Ajuga reptans

Grown in gardens as an attractive groundcover 

Ajuga reptans bugleherb

Plant grows in the wild/spontaneously

This perennial plant is an alien species brought to America from Eurasia by early colonists. It now grows wild in eastern United States and Canada and in parts of the American Northwest.

Like most members of the mint family it has a stem that is square in cross section. It is a sprawling plant that tends to rapidly form large colonies and sending up taller vertical flowering stalks. The flowers are borne on a 4-6 inch, downy, leafy erect stem. The individual flowers are small with a short upper lip protecting the stamens and a pistil and a larger 3 lobed lower lip. Flowers usually have a natural color of powder blue or purple, with darker veins on the lower lip. The blooming period is  May to June.

The leaves are dark green with purple highlights. These leaves are both basal and found on the flowering stalk. They are oblong, oval or spoon-shaped. This species mostly reproduces asexually, primarily by runners. Although bees pollinate the flowers, many of its seeds are not fertile. It can be found in fields, disturbed areas and along roadsides in partial shade. It is drought-resistant. The plant is aromatic but bitter tasting. It had been used widely in herbal medicine, but is seldom used in modern times.
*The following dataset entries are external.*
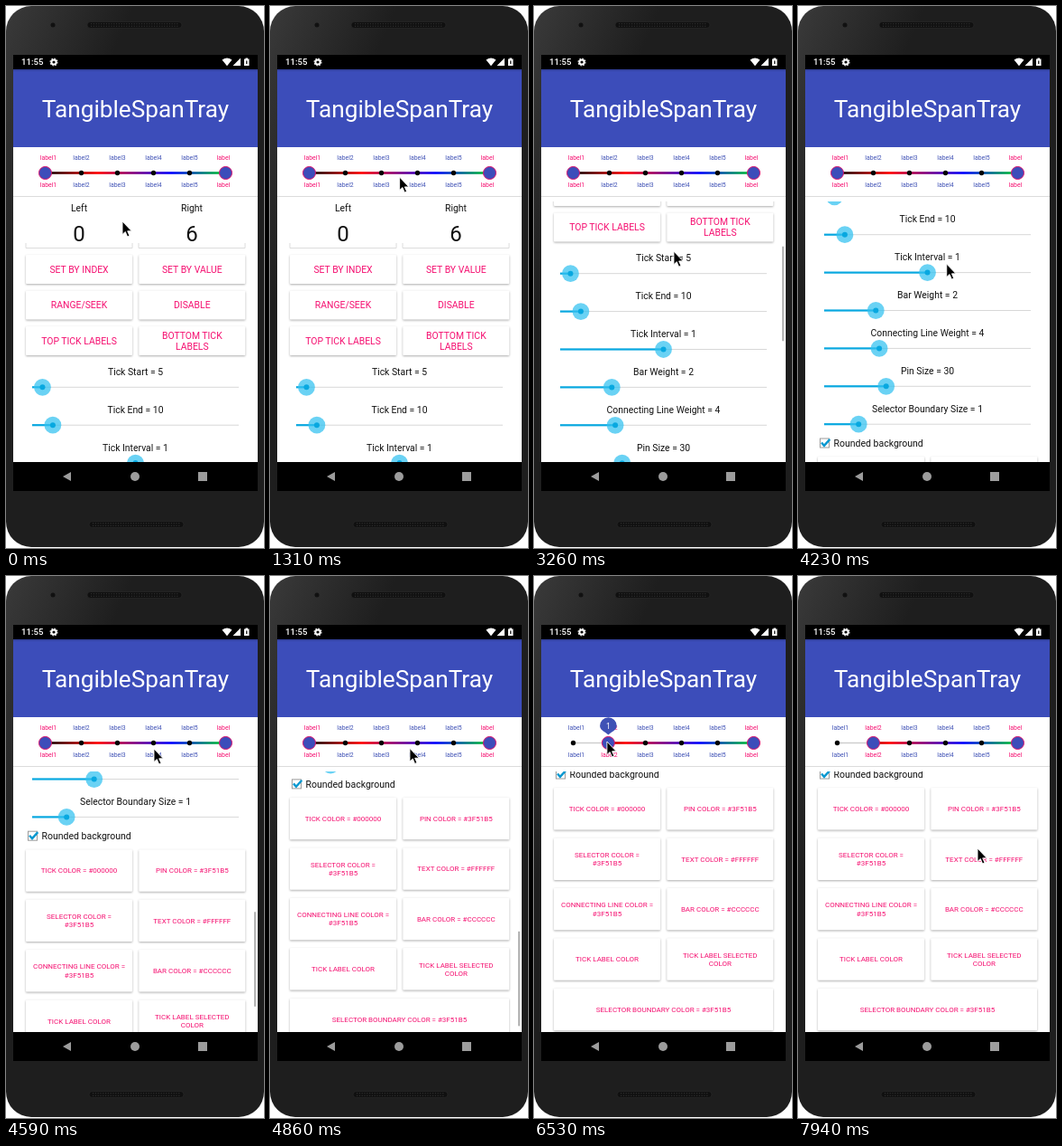
Recreate the animation shown at these times as an HTML page. Size 286 by 599 pixels, loop 8000 ms.

```html
<!DOCTYPE html>
<html lang="en">
<head>
<meta charset="utf-8">
<title>Range slider demo</title>
<style>
html, body { margin: 0; width: 100%; height: 100%; overflow: hidden; background: #fff; }
svg { display: block; width: 286px; height: 599px; font-family: Roboto, "Liberation Sans", sans-serif; }
.card { fill: #fff; filter: drop-shadow(0 1px 1px rgba(0, 0, 0, .32)); }
.ink { fill: #111; }
.pink { fill: #f50f70; }
.blue { fill: #3f51b5; }
.header { fill: #3c4dba; }
.white { fill: #fff; }
.cyan { fill: #08a8e0; }
.nav { fill: #9c9c9c; }
</style>
</head>
<body>
<svg id="stage" viewBox="0 0 286 599" xmlns="http://www.w3.org/2000/svg"></svg>
<script>
const LOOP = 8000;
const BEAT = 88.2;
const BAR_Y = 184.5, BAR_LEFT = 43.5, TICK_GAP = 40;
const VIEW_TOP = 216, VIEW_BOTTOM = 504;

// Times below are in beats.
const flings = [
  { start: 18, length: 4, distance: 110.5 },
  { start: 36.7, length: 5, distance: 100 },
  { start: 48, length: 10, distance: 264 }
];

// Each glide: start, end, then the point it reaches.
const glides = [
  [0, 2, 138, 263], [4, 5, 137, 259], [9, 16, 144, 185], [18, 22, 144.5, 112],
  [25, 34, 158, 353], [35, 38.5, 153, 218], [40, 46, 165, 318], [46, 52, 164, 191],
  [54, 60, 42, 183], [65, 75, 82, 183], [82, 86, 250, 192], [87, 90, 199, 301]
];

const clamp = (v, lo, hi) => Math.min(hi, Math.max(lo, v));
const ramp = (t, from, to) => clamp((t - from) / (to - from), 0, 1);
const smooth = p => p * p * (3 - 2 * p);
const decelerate = p => 1 - (1 - p) ** 2.65;

function cursorAt(t) {
  let x = 129, y = 238;
  for (const [from, to, toX, toY] of glides) {
    const p = smooth(ramp(t, from, to));
    x += (toX - x) * p;
    y += (toY - y) * p;
  }
  return [x, y];
}

const scrollAt = t => flings.reduce((sum, f) =>
  sum + f.distance * decelerate(ramp(t, f.start, f.start + f.length)), 0);

// The scrollbar shows during a fling, lingers, then fades.
function scrollbarAt(t) {
  const f = flings.findLast(f => t > f.start);
  if (!f) return 0;
  const end = f.start + f.length;
  return 1 - ramp(t, end + 3, end + 6);
}

// y is the middle of the capitals
const text = (x, y, str, size, cls, extra = 'text-anchor="middle"') =>
  `<text x="${x}" y="${y + size * 0.36}" font-size="${size}" class="${cls}" ${extra}>${str}</text>`;

const rect = (x, y, w, h, attrs) =>
  `<rect x="${x}" y="${y}" width="${w}" height="${h}" ${attrs}/>`;

const circle = (x, y, r, attrs) => `<circle cx="${x}" cy="${y}" r="${r}" ${attrs}/>`;

const range = n => [...Array(n).keys()];

function button(x, y, w, h, label, size) {
  const lines = label.split('|');
  const gap = size * 1.17;
  return rect(x, y, w, h, 'rx="1" class="card"') + lines.map((line, i) =>
    text(x + w / 2, y + h / 2 + (i - (lines.length - 1) / 2) * gap, line, size, 'pink')).join('');
}

const buttonRow = (labels, y, h, size) =>
  labels.map((s, i) => button(22 + 125.3 * i, y, 118, h, s, size)).join('');

function seek([name, value, max], i) {
  const y = 421.3 + 41.9 * i;
  const filled = 229 * value / max;
  return text(143.5, y - 17, `${name} = ${value}`, 10.4, 'ink') +
    rect(29, y - 0.5, 229, 1, 'fill="#d8d8d8"') +
    rect(29, y - 1.1, filled, 2.2, 'class="cyan"') +
    circle(29 + filled, y, 9.4, 'fill="#30c0f0" fill-opacity=".72"') +
    circle(29 + filled, y, 3, 'class="cyan"');
}

function numberBox(x, label, value) {
  return `<path d="M${x - 59} 262V267.5H${x + 59}V262" fill="none" stroke="#dcdcdc"/>` +
    text(x, 223.5, label, 10.4, 'ink') + text(x, 251.5, value, 24, 'ink');
}

function scrollContent() {
  const actions = [['SET BY INDEX', 'SET BY VALUE'], ['RANGE/SEEK', 'DISABLE'],
    ['TOP TICK LABELS', 'BOTTOM TICK|LABELS']];
  const sliders = [['Tick Start', 5, 100], ['Tick End', 10, 100], ['Tick Interval', 1, 2],
    ['Bar Weight', 2, 8], ['Connecting Line Weight', 4, 15], ['Pin Size', 30, 100],
    ['Selector Boundary Size', 1, 6]];
  const colours = [['TICK COLOR = #000000', 'PIN COLOR = #3F51B5'],
    ['SELECTOR COLOR =|#3F51B5', 'TEXT COLOR = #FFFFFF'],
    ['CONNECTING LINE COLOR =|#3F51B5', 'BAR COLOR = #CCCCCC'],
    ['TICK LABEL COLOR', 'TICK LABEL SELECTED|COLOR']];
  return numberBox(81, 'Left', 0) + numberBox(206, 'Right', 6) +
    actions.map((r, i) => buttonRow(r, 275 + 39.5 * i, 32, 10.4)).join('') +
    sliders.map(seek).join('') +
    rect(24.5, 688.5, 10, 10, 'fill="#fff" stroke="#9a9a9a"') +
    '<path d="M26 693l3 3.4 6.3-7" fill="none" stroke="#0a98d0" stroke-width="2.4"/>' +
    text(39.5, 694, 'Rounded background', 10.5, 'ink', '') +
    colours.map((r, i) => buttonRow(r, 708.5 + 55.4 * i, 46.5, 8)).join('') +
    button(22, 930.3, 243, 46.5, 'SELECTOR BOUNDARY COLOR = #3F51B5', 8);
}

function grille(x, y) {
  return rect(x, y - 3.5, 105, 7, 'rx="3.5" fill="#101010" stroke="#2c2c2c" stroke-width=".6"') +
    [-1.3, 1.3].map(d => `<path d="M${x + 4} ${y + d}h97" stroke="#343434" stroke-dasharray="1.2 1.6"/>`).join('');
}

function statusBar() {
  return text(17, 62, '11:55', 9.6, 'white', 'font-weight="500"') +
    circle(53, 62, 2.6, 'fill="none" stroke="#fff" stroke-width="2"') +
    circle(53, 62, 3.9, 'fill="none" stroke="#fff" stroke-width="1.2" stroke-dasharray="1.5 1.56"') +
    '<path class="white" d="M239.5 59.5Q245 55.5 250.5 59.5L245 66.3ZM260 57.5V66H251.5Z' +
    'M264 58.5h1.5v-1H268v1h1.5V66H264Z"/>' +
    rect(266.2, 60.5, 1.2, 3.5, 'fill="#000"');
}

function phone() {
  return rect(0, 0, 286, 598, 'rx="28" fill="url(#shell)"') +
    circle(52, 21, 2.5, 'fill="#111"') + grille(90, 21) + grille(92, 573) +
    rect(8, 54, 271, 482, 'fill="#000"') + statusBar() +
    rect(8, 70, 271, 86, 'class="header"') + rect(8, 70, 271, 2, 'fill="#3443a4"') +
    text(143.5, 114, 'TangibleSpanTray', 26.2, 'white') +
    rect(8, 156, 271, VIEW_BOTTOM - 156, 'class="white"') +
    rect(8, 210, 271, 1, 'fill="#dcdcdc"') +
    '<path d="M63 520L72 515V525Z" class="nav"/>' +
    circle(143, 520, 5, 'class="nav"') + rect(213, 515, 10, 10, 'class="nav"');
}

function tickLabel(i) {
  const x = clamp(BAR_LEFT + TICK_GAP * i, 47, 241);
  const name = i < 5 ? `label${i + 1}` : 'label';
  return `<g class="label">${[168, 197.5].map(y => text(x, y, name, 6.9, '')).join('')}</g>`;
}

function rangeBar() {
  const knob = circle(0, 0, 7, 'class="header" stroke="#e0106c"');
  const right = BAR_LEFT + 5 * TICK_GAP;
  return range(6).map(tickLabel).join('') +
    rect(BAR_LEFT, BAR_Y - 0.7, 5 * TICK_GAP, 1.4, 'fill="#ccc"') +
    `<rect id="link" y="${BAR_Y - 1.3}" height="2.6" fill="url(#spectrum)"/>` +
    range(6).map(i => circle(BAR_LEFT + TICK_GAP * i, BAR_Y, 2.7, '')).join('') +
    `<g transform="translate(${right} ${BAR_Y})">${knob}</g>
    <g id="thumb">${knob}<g id="pin">
      <path class="blue" d="M0-9C-4-13-9.3-14-9.3-19A9.3 9.3 0 1 1 9.3-19C9.3-14 4-13 0-9Z"/>
      <text id="pinText" y="-16" font-size="8.5" class="white" text-anchor="middle">0</text>
    </g></g>`;
}

document.getElementById('stage').innerHTML = `
  <defs>
    <clipPath id="view">${rect(8, VIEW_TOP, 271, VIEW_BOTTOM - VIEW_TOP, '')}</clipPath>
    <linearGradient id="shell" gradientUnits="userSpaceOnUse" x1="0" y1="0" x2="120" y2="50">
      <stop stop-color="#3a3a3a"/><stop offset="1" stop-color="#1e1e1e"/>
    </linearGradient>
    <linearGradient id="spectrum" gradientUnits="userSpaceOnUse" x1="43.5" x2="243.5">
      <stop stop-color="#000"/><stop offset=".29" stop-color="#f00"/>
      <stop offset=".7" stop-color="#00f"/><stop offset="1" stop-color="#00d020"/>
    </linearGradient>
  </defs>
  ${phone()}
  <g clip-path="url(#view)"><g id="content">${scrollContent()}</g></g>
  ${rect(275, 0, 2, 104.5, 'id="scrollbar" fill="#b4b4b4"')}
  ${rangeBar()}
  <path id="cursor" d="M0 0V14.5L3.3 11.5 5.6 17 8 16 5.7 10.8H10.3Z" stroke="#fff" stroke-width=".9"/>`;

const el = id => document.getElementById(id);
const labels = [...document.querySelectorAll('.label')];
const move = (id, x, y, scale = 1) =>
  el(id).setAttribute('transform', `translate(${x} ${y}) scale(${scale})`);

function draw(ms) {
  const t = Math.floor((ms + 22) / BEAT);
  const scroll = scrollAt(t);
  const dragged = smooth(ramp(t, 65, 75));
  const x = BAR_LEFT + TICK_GAP * dragged;
  const selected = Math.round(dragged);

  move('cursor', ...cursorAt(t));
  move('content', 0, -scroll);
  move('scrollbar', 0, 218.5 + scroll * 0.376);
  el('scrollbar').setAttribute('opacity', scrollbarAt(t));
  move('thumb', x, BAR_Y);
  move('pin', 0, 0, ramp(t, 61, 64) - ramp(t, 76, 79));
  el('pinText').textContent = selected;
  el('link').setAttribute('x', x);
  el('link').setAttribute('width', BAR_LEFT + 5 * TICK_GAP - x);
  labels.forEach((g, i) => g.setAttribute('class', i === selected || i === 5 ? 'pink' : 'blue'));
}

const start = performance.now();
function loop() {
  draw((performance.now() - start) % LOOP);
  requestAnimationFrame(loop);
}
loop();
</script>
</body>
</html>
```
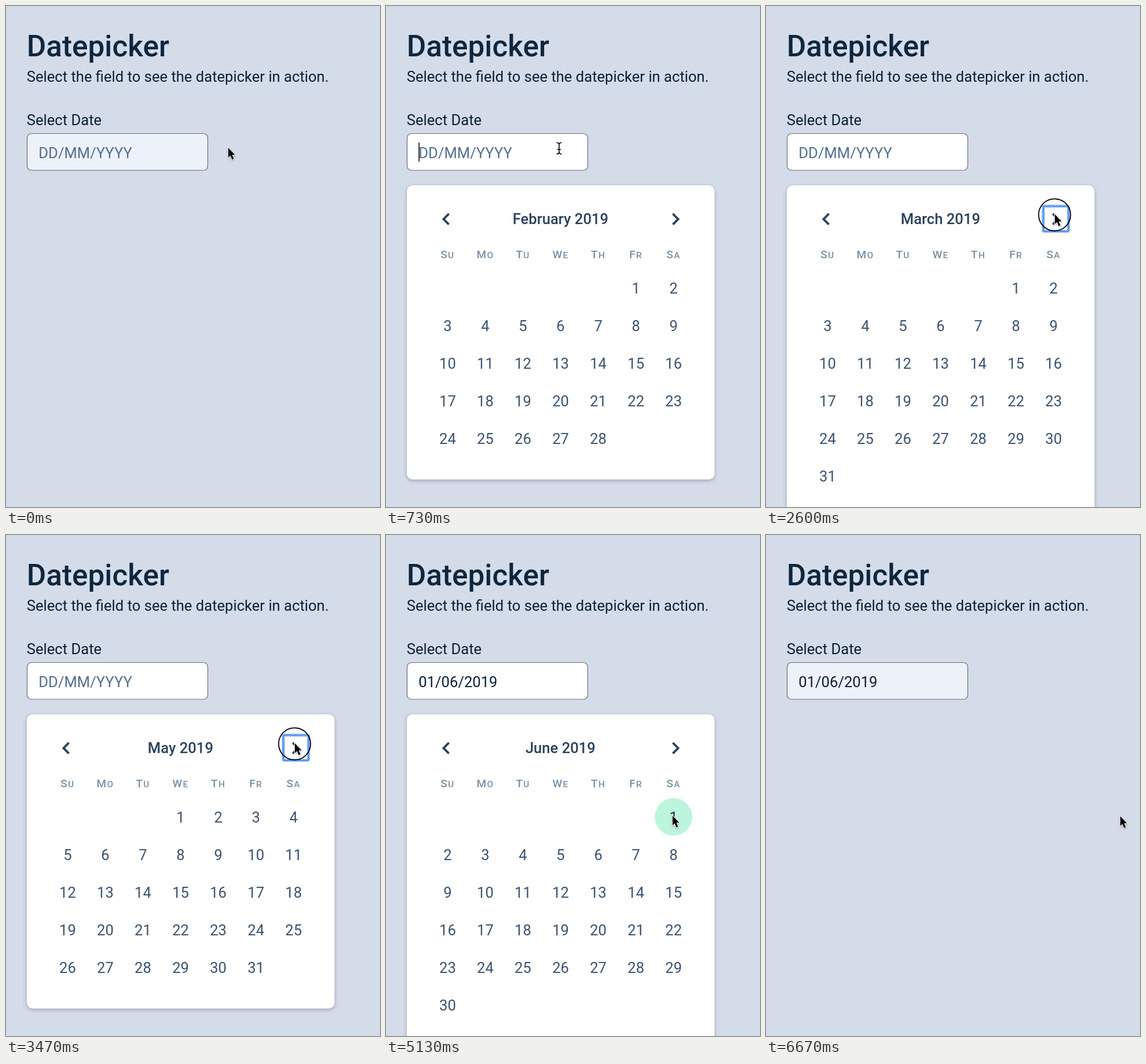
Recreate the animation shown at these times as an HTML page. Size 646 px wide and 866 px high, loop 7070 ms.

```html
<!DOCTYPE html>
<html lang="en">
<head>
<meta charset="utf-8">
<title>Datepicker</title>
<style>
  html, body { margin: 0; width: 100%; height: 100%; overflow: hidden; background: #d4dce9; }
  svg { display: block; width: 646px; height: 866px; font: 25.6px Roboto, sans-serif; fill: #0b2038; }
  .title { font-size: 51.2px; font-weight: 500; fill: #0e263e; }
  .mid { text-anchor: middle; }
  .month { font-weight: 500; fill: #2a425c; }
  .week { font-size: 19px; font-weight: 500; letter-spacing: 1.3px; fill: #7690a8; }
  .small { font-size: 15.4px; }
  .day { fill: #3a5371; }
  .day.on { fill: #17364a; }
  .line { fill: none; stroke: #2a425c; stroke-width: 3.8; }
  #card { filter: drop-shadow(0 2px 3px rgba(30, 45, 70, .33)); }
  #arrow { filter: drop-shadow(0 1px 1px rgba(0, 0, 0, .35)); }
</style>
</head>
<body>
<svg viewBox="0 0 646 866">
  <text class="title" x="35.8" y="87">Datepicker</text>
  <text x="35.8" y="131">Select the field to see the datepicker in action.</text>
  <text x="35.8" y="206">Select Date</text>
  <rect id="field" x="36.5" y="220.5" width="312" height="63.5" rx="7.5" stroke="#6b6f76" stroke-width="1.2"/>
  <text id="value" x="56.3" y="262.5"></text>
  <rect id="caret" x="56.3" y="236" width="1.5" height="33" fill="#000"/>

  <g id="picker">
    <rect id="card" x="36" y="310" width="531.5" rx="10" fill="#fff"/>
    <path class="line" d="M108.6 359.2l-9.2 9.2 9.2 9.2M495.4 359.2l9.2 9.2-9.2 9.2"/>
    <g id="focus" fill="none">
      <rect x="479" y="346" width="43.5" height="43.5" rx="2" stroke="#b3d0fb" stroke-width="5.4"/>
      <rect x="479" y="346" width="43.5" height="43.5" rx="1.5" stroke="#5a97f4" stroke-width="3.2"/>
    </g>
    <text id="month" class="mid month" x="301.4" y="377"></text>
    <circle id="spot" cx="496.7" cy="487.3" r="32.4"/>
    <g id="grid"></g>
  </g>

  <circle id="ring" r="27.6" fill="none" stroke="#000" stroke-width="1.8"/>
  <g id="arrow">
    <path d="M.9 2V19L4.6 15.4 7.6 22.4 10.6 21.1 7.6 14.2H12.6Z"
      fill="#000" stroke="#fff" stroke-width="2" paint-order="stroke"/>
  </g>
  <g id="beam" fill="none" stroke-linecap="round">
    <path id="beamShape" d="M-4-9.8Q-.6-9.8 0-7.2Q.6-9.8 4-9.8M-4 9.8Q-.6 9.8 0 7.2Q.6 9.8 4 9.8M0-7.2V7.2M-2.6 2H2.6"/>
  </g>
</svg>
<script>
const LOOP = 7070, STEP = 200 / 3;
const MONTHS = ['January', 'February', 'March', 'April', 'May', 'June'];
const NS = 'http://www.w3.org/2000/svg';
const $ = id => document.getElementById(id);
const between = (k, a, b) => k >= a && k < b;
const show = (id, on) => $(id).setAttribute('visibility', on ? 'inherit' : 'hidden');

function add(parent, tag, attrs, text = '') {
  const el = document.createElementNS(NS, tag);
  for (const name in attrs) el.setAttribute(name, attrs[name]);
  el.textContent = text;
  parent.append(el);
  return el;
}

// White halo below the dark I-beam
const shape = $('beamShape');
const halo = shape.cloneNode();
halo.removeAttribute('id');
$('beam').prepend(halo);
halo.setAttribute('stroke', '#fff');
halo.setAttribute('stroke-width', 3.4);
shape.setAttribute('stroke', '#000');
shape.setAttribute('stroke-width', 1.6);

const colX = c => 106.4 + 65.05 * c;
['SU', 'MO', 'TU', 'WE', 'TH', 'FR', 'SA'].forEach((name, c) => {
  const label = add($('grid'), 'text', { class: 'mid week', x: colX(c), y: 436.3 }, name[0]);
  add(label, 'tspan', { class: 'small' }, name[1]);
});
const days = Array.from({ length: 42 }, (_, i) =>
  add($('grid'), 'text', { class: 'mid day', x: colX(i % 7), y: 497 + 64.9 * Math.floor(i / 7) }));

// Pointer path: step, x, y
const PATH = [
  [0, 383, 243], [1, 377, 243], [2, 355, 244], [3, 316, 246], [4, 299, 246],
  [18, 299, 246], [20, 311, 271], [23, 355, 320], [26, 420, 333], [29, 489, 351], [30, 498, 358],
  [62, 498, 358], [64, 496, 386], [66, 493, 423], [69, 493, 466], [72, 494, 483],
  [82, 494, 483], [84, 508, 483], [86, 553, 484], [88, 598, 484], [90, 611, 484], [107, 611, 484]
];
// Ring visible: from step, to step
const PRESSES = [[9, 10], [31, 33], [38, 40], [45, 47], [52, 54], [74, 76], [93, 94]];
// Steps at which the next month comes up
const TURNS = [34, 40, 47, 55];
const PICK = 77, OPEN = 11, CLOSE = 95;

function pointer(k) {
  const i = PATH.findIndex(p => p[0] > k);
  const [k0, x0, y0] = PATH[i - 1], [k1, x1, y1] = PATH[i];
  const f = (k - k0) / (k1 - k0);
  return [x0 + (x1 - x0) * f, y0 + (y1 - y0) * f];
}

let shown = -1;
function setMonth(m) {
  if (m === shown) return;
  shown = m;
  const first = new Date(2019, m, 1).getDay();
  const count = new Date(2019, m + 1, 0).getDate();
  days.forEach((el, i) => {
    const d = i - first + 1;
    el.textContent = d > 0 && d <= count ? d : '';
  });
  $('month').textContent = MONTHS[m] + ' 2019';
  $('card').setAttribute('height', 183.5 + 65 * Math.ceil((first + count) / 7));
}

function draw(k) {
  const [x, y] = pointer(k);
  const picked = k >= PICK;
  const inField = x < 349 && x > 36 && y > 220 && y < 284;
  const open = between(k, OPEN, CLOSE);
  const onWeek = open && x > 484 && x < 510 && y > 416 && y < 442;
  const beam = inField || onWeek;

  $('field').setAttribute('fill', between(k, 9, CLOSE) ? '#fff' : '#edf1f9');
  $('value').textContent = picked ? '01/06/2019' : 'DD/MM/YYYY';
  $('value').setAttribute('fill', picked ? '#0b2038' : '#536f8f');
  show('caret', between(k, 9, 17) || between(k, 25, 31));

  show('picker', open);
  setMonth(1 + TURNS.filter(t => k >= t).length);
  show('focus', between(k, 31, 75));
  show('spot', k >= 69);
  $('spot').setAttribute('fill', picked ? '#bdf4dc' : '#edf1f9');
  days[6].classList.toggle('on', picked);

  show('ring', PRESSES.some(([a, b]) => between(k, a, b)));
  $('ring').setAttribute('cx', x + .5);
  $('ring').setAttribute('cy', y + (beam ? 0 : 3));
  show('arrow', !beam);
  show('beam', beam);
  $(beam ? 'beam' : 'arrow').setAttribute('transform', `translate(${x} ${y})`);
}

let last = -1;
function tick() {
  const t = performance.now() % LOOP;
  const k = Math.floor((t + 3.4) / STEP);
  if (k !== last) draw(last = k);
  requestAnimationFrame(tick);
}
tick();
</script>
</body>
</html>
```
In gardens, it can be a useful ground cover or border plant in areas with well-drained soil. A number of cultivars can be purchased with flower colors that can be blue, purple, pink or white. It will readily grow in shady or sandy places in a lawn where grass does not grow well. The problem with using it in a garden is its tendency to spread rapidly into areas where it is not wanted. Deer and rabbits tend to avoid eating this plant. It readily naturalizes and may compete with some native plants in some places.

Contributed by: Mark Welchley

Grows in damp woods and fields.

See distribution map at Bonap Map.

Wetland code:  Not classified

Flowers May to June.

Ajuga reptans bugleherb

Plant grows in the wild/spontaneously
Ajuga reptans gallery
Plant Life-Form
perennial forb
Common Names
bugleherb bugleweed